The OPC Foundation, the standards organization that was the catalyst for the 318, is now enforcing new IP rules to protect its members and end users. The organization has determined that the OPC specs do not infringe on the 318 patent, which pertains to moving data from a PLC into a spreadsheet via direct memory. Nevertheless, OPC representatives understand why manufacturers have been quick to settle with Solaia.
"Customers settle because by the time they figure out if it makes sense legally they can't defend themselves. It's just cheaper to settle," says Tom Burke, OPC Foundation president and executive director.
When a member joins OPC -- or any standards body for that matter -- they sign an agreement that says the things being developed and contributed are part of a working technical group and become the property of the organization. There are loopholes, however. "We've always had an IP policy," Burke says, "but it wasn't sufficient in terms of holding things up in court. It was more of an honor system. Now, we are putting a whole process into place to start being the collector of IP and the reference for our members." Burke says the guidelines surrounding control of IP by the foundation will be tough.
OPC's formalization of its approach to IP comes at a time of significant growth in patent activity. The number of patents issued in the United States annually has more than tripled over the past two decades, according to a Wall Street Journal report.
The patent office will grant a patent on anything that is new (cannot be found anywhere else), useful (meaning operable) and non-obvious (subject to interpretation by patent office examiners who review prior art).

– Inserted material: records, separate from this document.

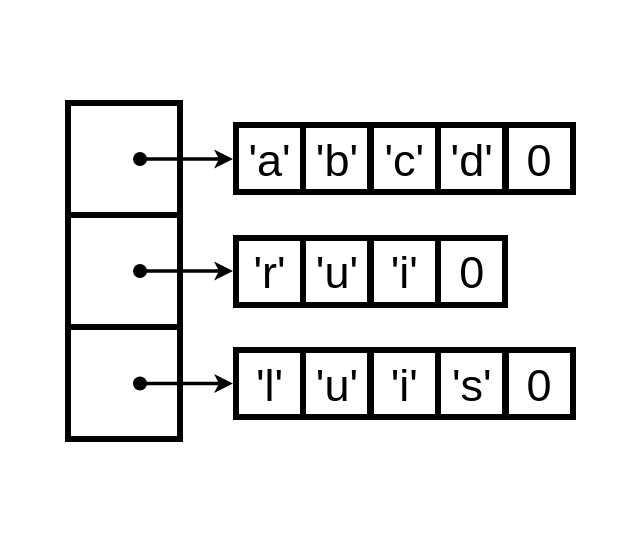
<!DOCTYPE html>
<html lang="en">
<head>
<meta charset="utf-8">
<title>Array of string pointers</title>
<style>
:root { --ink: #000; --paper: #fff; --stroke: 6px; }
* { box-sizing: border-box; margin: 0; padding: 0; }
html, body { width: 640px; height: 537px; overflow: hidden; background: var(--paper); }
.diagram {
  position: relative; width: 640px; height: 537px; overflow: hidden;
  color: var(--ink); font: 45px "Liberation Sans", Arial, sans-serif;
}
.pointers { position: absolute; left: 65px; top: 100px; display: flex; flex-direction: column; }
.pointer { width: 118px; height: 118px; border: var(--stroke) solid var(--ink); }
.pointer + .pointer { margin-top: -6px; }
.strings { position: absolute; left: 233px; top: 122px; display: flex; flex-direction: column; gap: 39.5px; }
.string { display: flex; }
.char {
  flex: none; width: 73px; height: 73px; padding-top: 4px;
  display: flex; align-items: center; justify-content: center;
  border: var(--stroke) solid var(--ink); white-space: nowrap;
}
.char + .char { margin-left: -5.6px; }
.arrows { position: absolute; left: 0; top: 0; fill: var(--ink); }
.arrows line { stroke: var(--ink); stroke-width: 3.4; }
</style>
</head>
<body>
<main class="diagram">
  <div class="pointers">
    <div class="pointer"></div>
    <div class="pointer"></div>
    <div class="pointer"></div>
  </div>

  <div class="strings">
    <div class="string">
      <span class="char">'a'</span><span class="char">'b'</span><span class="char">'c'</span><span class="char">'d'</span><span class="char">0</span>
    </div>
    <div class="string">
      <span class="char">'r'</span><span class="char">'u'</span><span class="char">'i'</span><span class="char">0</span>
    </div>
    <div class="string">
      <span class="char">'l'</span><span class="char">'u'</span><span class="char">'i'</span><span class="char">'s'</span><span class="char">0</span>
    </div>
  </div>

  <svg class="arrows" width="640" height="537" viewBox="0 0 640 537" aria-hidden="true">
    <defs>
      <g id="arrow">
        <circle cx="140" cy="0" r="7"/>
        <line x1="140" y1="0" x2="221" y2="0"/>
        <polygon points="233,0 214,-9.5 219,0 214,9.5"/>
      </g>
    </defs>
    <use href="#arrow" y="159"/>
    <use href="#arrow" y="271"/>
    <use href="#arrow" y="383.5"/>
  </svg>
</main>
</body>
</html>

These definitions provide enough leeway so that even ideas without an existing prototype can be patentable if they meet these criteria, says John Cronin, chairman and managing director of ipCapital Group Inc. (Williston, VT), an IP strategy consulting firm. The criteria stem from the mid-'80s when there was a growing concern that America was losing its edge in innovation as competition from Japanese companies intensified. As a result, Congress relaxed the patent laws.
A BAD RAP
"Because IP is an exclusionary right, it is often viewed negatively," says Cronin. "But it is really just another business tool." Cronin holds 100 patents of his own, granted during his years working at IBM.
IBM, renowned in the industry as the master of the patent formula, in January released 500 patents royalty-free to the software developer community. According to reports, the move was made by the U.S. patent leader to encourage other companies to unlock patent portfolios in order to support technology innovation.
Cronin says it was a great thing for IBM to do to help the industry grow. On the other hand, he doesn't see patent protection as something that will strangle innovation. "I think we'll see the reverse. If someone gets a patent in your market space, and you don't want to be [stepping] on that, you have to be innovative to get around it."
Similarly, it seems, manufacturers will need innovative defense mechanisms to protect their companies from IP litigation. Of course, it's always best to get legal counsel before doing anything, but the bottom line for manufacturers purchasing technology is that someone else's IP is not necessarily your responsibility. "Don't forget, if you are an end user that bought a product and you are sued for infringement, [the vendor] has an obligation to defend you," says Sunstein.
Even individuals -- seeking that close shave -- should be protected. So don't worry men, because in the case of Gillette and Energizer the court ruled that Gillette's 777 covered only a three-bladed razor -- not the four blade the companies were squabbling over. So your beards and your wallets are safe.